Goal of the exercise:
Nothing but the lines from the start of the entries through the line holding "--navy-edge: #2f7dca;" is to be repeated, exactly and with pictures excluded.

Source material:
=-=-=
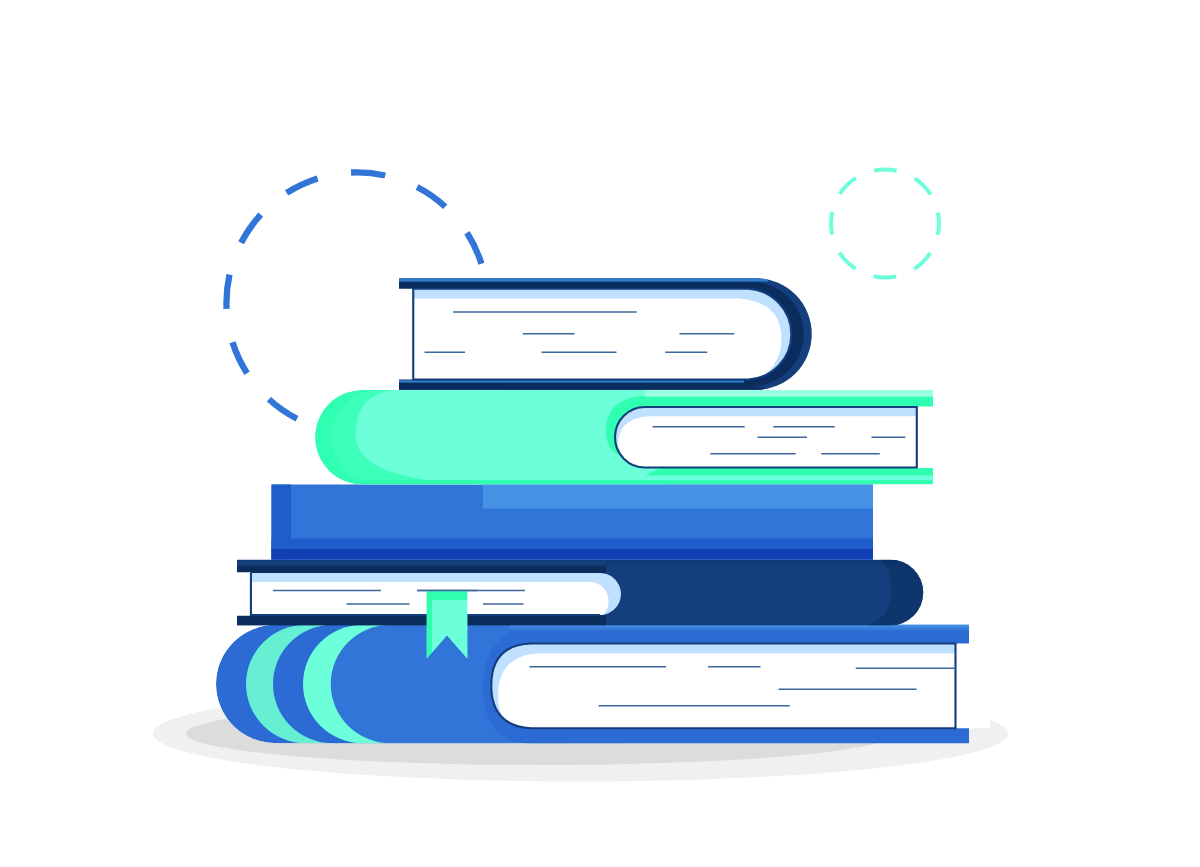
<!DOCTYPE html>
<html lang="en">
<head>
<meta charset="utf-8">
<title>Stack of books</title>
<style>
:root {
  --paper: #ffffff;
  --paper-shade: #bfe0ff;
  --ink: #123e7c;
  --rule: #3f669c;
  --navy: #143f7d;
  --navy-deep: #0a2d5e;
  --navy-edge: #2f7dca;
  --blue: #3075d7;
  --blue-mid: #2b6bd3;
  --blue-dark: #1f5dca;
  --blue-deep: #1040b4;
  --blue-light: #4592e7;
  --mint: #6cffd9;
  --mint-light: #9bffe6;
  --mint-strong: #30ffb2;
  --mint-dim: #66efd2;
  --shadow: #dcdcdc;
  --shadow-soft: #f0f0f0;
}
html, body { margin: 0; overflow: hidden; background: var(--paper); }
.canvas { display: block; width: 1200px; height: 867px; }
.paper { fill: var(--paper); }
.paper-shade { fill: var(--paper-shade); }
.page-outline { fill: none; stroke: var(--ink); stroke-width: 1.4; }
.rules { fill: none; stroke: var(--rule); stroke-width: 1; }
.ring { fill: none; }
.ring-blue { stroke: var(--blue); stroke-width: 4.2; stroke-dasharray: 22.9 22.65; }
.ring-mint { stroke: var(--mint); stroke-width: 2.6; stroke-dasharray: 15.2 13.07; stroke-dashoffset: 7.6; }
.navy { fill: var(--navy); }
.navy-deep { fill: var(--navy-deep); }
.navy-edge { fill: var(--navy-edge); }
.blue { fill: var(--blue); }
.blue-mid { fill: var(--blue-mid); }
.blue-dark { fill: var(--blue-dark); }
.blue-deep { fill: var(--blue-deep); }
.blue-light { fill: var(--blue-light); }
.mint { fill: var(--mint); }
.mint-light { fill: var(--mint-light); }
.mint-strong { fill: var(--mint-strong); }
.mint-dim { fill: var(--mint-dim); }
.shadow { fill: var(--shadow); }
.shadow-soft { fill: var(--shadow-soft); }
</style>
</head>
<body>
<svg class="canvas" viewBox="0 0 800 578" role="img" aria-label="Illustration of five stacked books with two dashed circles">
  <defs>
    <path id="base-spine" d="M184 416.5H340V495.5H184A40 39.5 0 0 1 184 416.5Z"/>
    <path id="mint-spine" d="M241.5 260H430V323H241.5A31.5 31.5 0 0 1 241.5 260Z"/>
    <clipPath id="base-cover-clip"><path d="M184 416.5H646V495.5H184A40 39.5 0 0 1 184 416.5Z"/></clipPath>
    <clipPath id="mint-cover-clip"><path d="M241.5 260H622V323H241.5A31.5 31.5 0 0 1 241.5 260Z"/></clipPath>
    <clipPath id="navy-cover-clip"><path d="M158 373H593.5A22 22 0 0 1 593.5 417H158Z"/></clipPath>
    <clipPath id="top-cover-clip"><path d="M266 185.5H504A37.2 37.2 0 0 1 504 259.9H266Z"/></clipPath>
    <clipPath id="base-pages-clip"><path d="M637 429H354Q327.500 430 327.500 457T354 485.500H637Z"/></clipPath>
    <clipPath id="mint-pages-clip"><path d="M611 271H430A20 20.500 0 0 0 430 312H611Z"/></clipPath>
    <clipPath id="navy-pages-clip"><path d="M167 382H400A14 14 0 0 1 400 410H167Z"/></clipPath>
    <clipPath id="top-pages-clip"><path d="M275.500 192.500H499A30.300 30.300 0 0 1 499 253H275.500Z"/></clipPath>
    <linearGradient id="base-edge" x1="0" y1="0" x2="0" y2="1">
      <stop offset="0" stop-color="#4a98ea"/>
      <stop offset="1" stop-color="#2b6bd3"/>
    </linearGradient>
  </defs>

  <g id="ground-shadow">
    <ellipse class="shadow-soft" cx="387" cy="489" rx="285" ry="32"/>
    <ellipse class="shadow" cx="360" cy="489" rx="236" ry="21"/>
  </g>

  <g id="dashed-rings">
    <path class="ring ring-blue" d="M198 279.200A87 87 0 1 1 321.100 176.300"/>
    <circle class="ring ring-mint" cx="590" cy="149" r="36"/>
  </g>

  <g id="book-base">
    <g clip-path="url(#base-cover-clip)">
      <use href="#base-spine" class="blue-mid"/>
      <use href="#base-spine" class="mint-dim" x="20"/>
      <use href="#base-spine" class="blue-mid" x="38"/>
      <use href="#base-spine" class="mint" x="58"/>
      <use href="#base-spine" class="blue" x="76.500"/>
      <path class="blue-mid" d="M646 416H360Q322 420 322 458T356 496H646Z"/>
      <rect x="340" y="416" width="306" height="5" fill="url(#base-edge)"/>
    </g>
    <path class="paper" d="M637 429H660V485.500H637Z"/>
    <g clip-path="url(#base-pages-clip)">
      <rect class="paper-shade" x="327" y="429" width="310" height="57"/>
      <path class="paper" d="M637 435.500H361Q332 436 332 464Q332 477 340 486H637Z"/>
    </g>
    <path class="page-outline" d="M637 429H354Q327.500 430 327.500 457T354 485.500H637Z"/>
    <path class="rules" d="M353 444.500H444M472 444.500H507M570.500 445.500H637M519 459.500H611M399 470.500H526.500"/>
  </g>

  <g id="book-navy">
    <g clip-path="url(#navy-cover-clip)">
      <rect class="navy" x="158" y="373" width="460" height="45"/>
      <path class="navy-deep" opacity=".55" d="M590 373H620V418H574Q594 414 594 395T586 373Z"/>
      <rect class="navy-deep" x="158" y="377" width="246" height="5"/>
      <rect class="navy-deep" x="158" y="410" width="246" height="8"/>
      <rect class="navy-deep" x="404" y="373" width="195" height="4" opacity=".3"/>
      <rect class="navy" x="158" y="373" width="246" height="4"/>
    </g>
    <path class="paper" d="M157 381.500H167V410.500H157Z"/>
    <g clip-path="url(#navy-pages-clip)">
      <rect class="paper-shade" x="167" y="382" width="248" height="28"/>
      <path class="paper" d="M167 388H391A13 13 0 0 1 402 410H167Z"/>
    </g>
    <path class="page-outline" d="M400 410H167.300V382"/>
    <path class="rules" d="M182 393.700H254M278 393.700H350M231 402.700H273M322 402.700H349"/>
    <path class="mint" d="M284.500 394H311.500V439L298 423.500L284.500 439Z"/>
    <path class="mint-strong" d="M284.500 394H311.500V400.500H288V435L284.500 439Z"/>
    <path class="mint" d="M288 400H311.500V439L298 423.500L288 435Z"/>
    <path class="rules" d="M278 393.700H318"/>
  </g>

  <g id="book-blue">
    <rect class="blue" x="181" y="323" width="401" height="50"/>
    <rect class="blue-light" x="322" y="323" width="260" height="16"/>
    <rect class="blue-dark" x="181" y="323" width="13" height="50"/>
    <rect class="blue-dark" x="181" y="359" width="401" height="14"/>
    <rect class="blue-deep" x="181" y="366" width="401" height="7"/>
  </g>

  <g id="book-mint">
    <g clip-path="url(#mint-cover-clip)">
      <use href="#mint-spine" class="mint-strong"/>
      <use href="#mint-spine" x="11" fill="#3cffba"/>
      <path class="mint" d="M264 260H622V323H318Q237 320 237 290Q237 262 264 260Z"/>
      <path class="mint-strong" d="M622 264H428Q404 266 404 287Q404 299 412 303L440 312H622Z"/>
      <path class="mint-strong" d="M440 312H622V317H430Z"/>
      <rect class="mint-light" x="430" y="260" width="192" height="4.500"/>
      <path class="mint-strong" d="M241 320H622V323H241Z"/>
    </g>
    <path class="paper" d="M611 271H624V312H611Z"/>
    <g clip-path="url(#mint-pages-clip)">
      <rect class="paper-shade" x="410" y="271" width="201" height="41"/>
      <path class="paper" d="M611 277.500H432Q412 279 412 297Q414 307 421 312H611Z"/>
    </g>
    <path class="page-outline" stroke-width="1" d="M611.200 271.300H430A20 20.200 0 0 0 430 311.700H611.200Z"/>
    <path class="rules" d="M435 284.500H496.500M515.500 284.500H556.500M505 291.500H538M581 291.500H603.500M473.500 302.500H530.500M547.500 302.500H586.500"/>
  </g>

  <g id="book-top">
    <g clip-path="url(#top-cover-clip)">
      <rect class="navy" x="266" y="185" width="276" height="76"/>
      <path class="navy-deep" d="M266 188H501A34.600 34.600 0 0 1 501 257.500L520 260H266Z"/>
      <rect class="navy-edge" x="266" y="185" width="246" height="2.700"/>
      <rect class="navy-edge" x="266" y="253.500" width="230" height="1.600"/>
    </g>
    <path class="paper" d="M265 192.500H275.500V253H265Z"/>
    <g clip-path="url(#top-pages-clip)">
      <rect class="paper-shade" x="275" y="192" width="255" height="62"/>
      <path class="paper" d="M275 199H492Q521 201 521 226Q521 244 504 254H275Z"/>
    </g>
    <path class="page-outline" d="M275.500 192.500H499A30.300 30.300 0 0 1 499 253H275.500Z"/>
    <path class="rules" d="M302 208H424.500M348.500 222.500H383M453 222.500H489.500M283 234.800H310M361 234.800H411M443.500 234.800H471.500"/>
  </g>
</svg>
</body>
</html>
=-=-=
Response:
<!DOCTYPE html>
<html lang="en">
<head>
<meta charset="utf-8">
<title>Stack of books</title>
<style>
:root {
  --paper: #ffffff;
  --paper-shade: #bfe0ff;
  --ink: #123e7c;
  --rule: #3f669c;
  --navy: #143f7d;
  --navy-deep: #0a2d5e;
  --navy-edge: #2f7dca;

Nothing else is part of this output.